A few other men say they might try firefighting when they’re released, but most, citing the hot, hard work and long hours, say, “No way.”
Ghana will turn to the International Monetary Fund for help after the west African country’s currency plunged roughly 40 per cent this year against the dollar, making the cedi the worst performing currency in the world in 2014.
Nearly three years after the start of oil production, which was meant to further strengthen the country’s fiscal position, the public purse is looking empty. Ghana is battling a double-digit fiscal deficit after a 75 per cent increase in public salaries over two years. Inflation is rising rapidly as the cedi plunges.
Ghana ran a fiscal deficit equal to 10.1 per cent of gross domestic product in 2013. The government has promised to lower the deficit to 8.5 per cent this year, but observers believe it would struggled to reduce it below 10 per cent.
1. Walter Lippmann: Public Economist, by Craufurd D. Goodwin. An excellent study of the man who was probably the most influential economics columnist and commentator of his era, even though he is not usually remembered as such.
2. The Alliance: Managing Talent in the Networked Age, by Reid Hoffman, Ben Casnocha, and Chris Yeh. A popular book on how a lot of future jobs will be very short-term and how to deal with this world on a practical basis.
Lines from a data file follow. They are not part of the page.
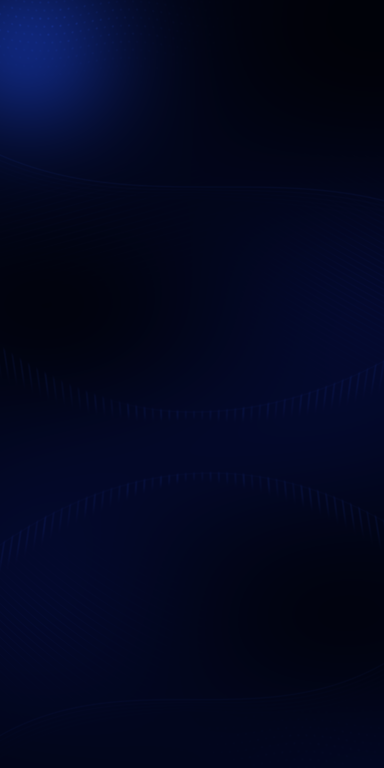
Give the GLSL for this background, as a Shadertoy shader.

```glsl
// Dark navy backdrop lit by soft Gaussian glows, crossed by faint wave lines.
// Two waves carry rows of slanted dashes; dots and fine hatching fill the
// lit corners. Positions are in canvas widths: x in 0..1, y in 0..2.

const vec3 NIGHT = vec3(0.003, 0.014, 0.066);
const vec3 ROYAL = vec3(0.050, 0.122, 0.345);
const vec3 INDIGO = vec3(0.011, 0.022, 0.108);
const vec3 LINE_BLUE = vec3(0.08, 0.17, 0.46);

float hash(vec2 p) {
    return fract(sin(dot(p, vec2(41.3, 289.1))) * 4375.5);
}

// Soft elliptical light, 1 at its centre
float glow(vec2 p, vec2 centre, vec2 radius) {
    vec2 d = (p - centre) / radius;
    return exp(-dot(d, d));
}

// Anti-aliased stroke from a distance
float stroke(float dist, float halfWidth, float pixel) {
    return 1.0 - smoothstep(halfWidth - pixel, halfWidth + pixel, abs(dist));
}

float parabola(float x, float apexX, float apexY, float bend) {
    float d = x - apexX;
    return apexY + bend * d * d;
}

float cubic(float x, float flatX, float flatY, float bend) {
    float d = x - flatX;
    return flatY + bend * d * d * d;
}

// Row of slanted dashes hanging below a wave; offset = height above the wave
float dashes(float x, float offset, float slant, float len, float pixel) {
    float period = 0.0215;
    float s = (x + slant * offset) / period;
    float dist = (fract(s) - 0.5) * period;
    float strength = 0.55 + 0.45 * hash(vec2(floor(s), 3.0));
    float span = smoothstep(-len, -0.3 * len, offset)
               * (1.0 - smoothstep(-0.004, 0.008, offset));
    return stroke(dist, 0.0026, pixel) * span * strength;
}

// Parallel bent lines, repeated across their slope
float hatch(vec2 p, float slope, float bend, float period, float pixel) {
    float s = (p.y - slope * p.x - bend * p.x * p.x) / period;
    return stroke((fract(s) - 0.5) * period, 0.0015, pixel);
}

// Dots on rows that ripple gently
float dotGrid(vec2 p, float period, float pixel) {
    p.y += 0.012 * sin(p.x * 14.0);
    vec2 cell = p / period;
    cell.x += 0.5 * mod(floor(cell.y), 2.0);
    float dist = length(fract(cell) - 0.5) * period;
    return stroke(dist, 0.0025, pixel) * (0.5 + 0.5 * hash(floor(cell)));
}

void mainImage(out vec4 fragColor, in vec2 fragCoord) {
    vec2 p = fragCoord / iResolution.x;
    p.y *= 2.0 * iResolution.x / iResolution.y;
    float pixel = 1.0 / iResolution.x;

    // Broad lights
    vec3 color = NIGHT;
    color += ROYAL * glow(p, vec2(0.07, 1.88), vec2(0.25, 0.23));
    color += INDIGO * 0.6 * glow(p, vec2(0.10, 1.82), vec2(0.48, 0.42));
    color += INDIGO * glow(p, vec2(0.98, 1.16), vec2(0.50, 0.46));
    color += INDIGO * 0.95 * glow(p, vec2(0.08, 0.50), vec2(0.48, 0.44));
    color += INDIGO * 0.55 * glow(p, vec2(1.00, 0.00), vec2(0.62, 0.26));
    color += INDIGO * 0.35 * glow(p, vec2(0.55, 0.84), vec2(0.45, 0.20));

    // Shaded pockets
    float shade = 0.55 * glow(p, vec2(0.95, 1.90), vec2(0.45, 0.35))
                + 0.40 * glow(p, vec2(0.15, 1.20), vec2(0.30, 0.22))
                + 0.30 * glow(p, vec2(0.86, 0.40), vec2(0.32, 0.22));
    color *= 1.0 - shade;

    // Heights above the four waves
    float upper = p.y - cubic(p.x, 0.57, 1.513, -0.45);
    float valley = p.y - parabola(p.x, 0.50, 0.927, p.x < 0.5 ? 0.68 : 0.53);
    float crest = p.y - parabola(p.x, 0.55, 0.768, -0.62);
    float lower = p.y - cubic(p.x, 0.50, 0.178, 0.75);

    // Thin wave lines with faint echoes beneath
    float ink = 0.0;
    for (int i = 0; i < 5; i++) {
        float k = float(i);
        float fade = 0.11 / (1.0 + 1.6 * k);
        float gap = 0.014 * k * (0.5 + abs(p.x - 0.5));
        ink += fade * stroke(upper + gap, 0.0018, pixel);
        ink += fade * 0.7 * stroke(lower + gap, 0.0018, pixel);
    }

    // Dashed waves, longer towards the sides
    float side = abs(p.x - 0.5);
    float dashLength = 0.022 + 0.13 * side;
    float slant = 0.35 * (0.5 - p.x);
    ink += 0.16 * dashes(p.x, valley, slant, dashLength, pixel);
    ink += 0.17 * dashes(p.x, crest, -slant, dashLength, pixel);
    ink += 0.06 * stroke(valley, 0.002, pixel) * smoothstep(0.2, 0.5, p.x);
    ink += 0.05 * stroke(crest, 0.002, pixel);

    // Hatching and dots in the lit areas
    ink += 0.07 * hatch(p, -0.75, 0.10, 0.017, pixel)
         * glow(p, vec2(0.98, 1.28), vec2(0.20, 0.18));
    ink += 0.07 * hatch(p, -0.95, 0.55, 0.022, pixel)
         * glow(p, vec2(0.08, 0.38), vec2(0.25, 0.13));
    ink += 0.04 * hatch(p, 0.28, 0.0, 0.018, pixel)
         * glow(p, vec2(0.20, 1.43), vec2(0.25, 0.10));
    ink += 0.22 * dotGrid(p, 0.021, pixel)
         * glow(p, vec2(0.14, 1.94), vec2(0.27, 0.09));
    ink += 0.05 * dotGrid(p, 0.021, pixel)
         * glow(p, vec2(0.80, 0.06), vec2(0.25, 0.08));

    fragColor = vec4(color + LINE_BLUE * ink, 1.0);
}
```
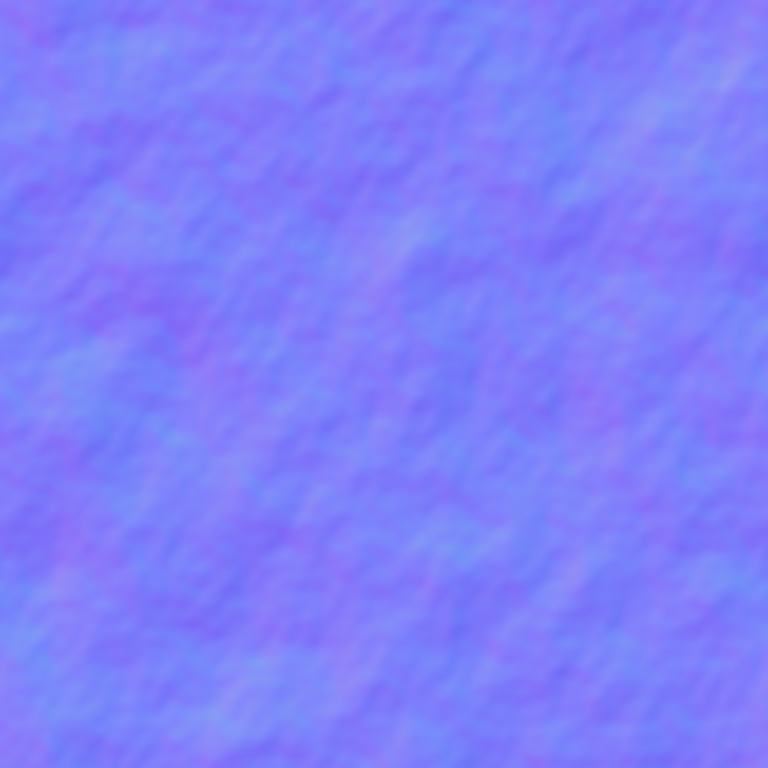
Write a three.js fragment shader that draws this texture map.

```glsl
// Tiling normal map of a softly creased, uneven surface.
// A height field sums wrapped gradient noise on a square and a sheared lattice;
// its slopes, taken by central differences, become the red and green channels.

varying vec2 vUv;

float hash(vec2 p) {
  return fract(sin(dot(p, vec2(127.1, 311.7))) * 43758.5453);
}

// Dot product of a random unit gradient with the offset from its lattice point
float corner(vec2 cell, vec2 offset, float period, float seed) {
  float angle = 6.28318 * hash(mod(cell, period) + seed);
  return dot(vec2(cos(angle), sin(angle)), offset);
}

// Gradient noise that wraps after a whole number of cells
float noise(vec2 p, float period, float seed) {
  vec2 i = floor(p);
  vec2 f = p - i;
  vec2 w = f * f * f * (f * (f * 6.0 - 15.0) + 10.0);
  vec2 x = vec2(1.0, 0.0);
  vec2 y = vec2(0.0, 1.0);
  float low = mix(corner(i, f, period, seed), corner(i + x, f - x, period, seed), w.x);
  float high = mix(corner(i + y, f - y, period, seed), corner(i + 1.0, f - 1.0, period, seed), w.x);
  return mix(low, high, w.y);
}

// Octaves with slowly fading slope; the sheared layer streaks along the diagonal
float height(vec2 p) {
  vec2 sheared = vec2(p.x, p.y - p.x);
  float sum = 0.0;
  float slope = 1.0;
  float scale = 1.0;
  for (int k = 0; k < 4; k++) {
    float square = 5.0 * scale;
    float streak = 3.0 * scale;
    sum += slope * noise(p * square, square, 17.0 + square) / square;
    sum += 0.5 * slope * noise(sheared * streak, streak, 71.0 + streak) / streak;
    slope *= 0.88;
    scale *= 2.0;
  }
  return sum;
}

void main() {
  // The wide step also softens the finest creases
  vec2 e = vec2(0.004, 0.0);
  vec2 slope = vec2(height(vUv + e.xy) - height(vUv - e.xy),
                    height(vUv + e.yx) - height(vUv - e.yx)) / (2.0 * e.x);

  // Green points down, so diagonal creases read as light and dark
  vec2 tilt = slope * vec2(0.019, -0.026);
  float blue = 0.984 - 2.0 * dot(tilt, tilt);
  gl_FragColor = vec4(vec2(0.498, 0.499) + tilt, blue, 1.0);
}
```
3. Jonathan Rottenberg, The Depths: The Evolutionary Origins of the Depression Epidemic. More intelligent and thoughtful than most other books in this area, this treatment stresses the (partial) cognitive advantages of having a tendency toward depression.
4. David Eimer, The Emperor Far Away: Travels at the Edge of China. A look at China’s outermost regions and their ethnic minorities, an excellent perspective on The Middle Kingdom.
5. Steven Conn, Americans Against the City: Anti-Urbanism in the Twentieth Century. Good background for understanding today’s blue-red divide and the origins of progressivism.
6. Lawrence A. Cunningham, Berkshire Beyond Buffet: The Enduring Value of Values. Maybe the title doesn’t sound promising, but this is a substantive take on what actually goes on out there.
Arrived in my pile are:
6. Paul Know, editor, Atlas of Cities.
7. Dan DiSalvo, Government Against Itself: Public Union Power and Its Consequences.
8. Stephen L. Carter, Back Channel: A Novel.
Shares in Gazprom, a company that made $32bn in net income last year, trade at only 2.6 times forward earnings.
That is from FTAlphaville.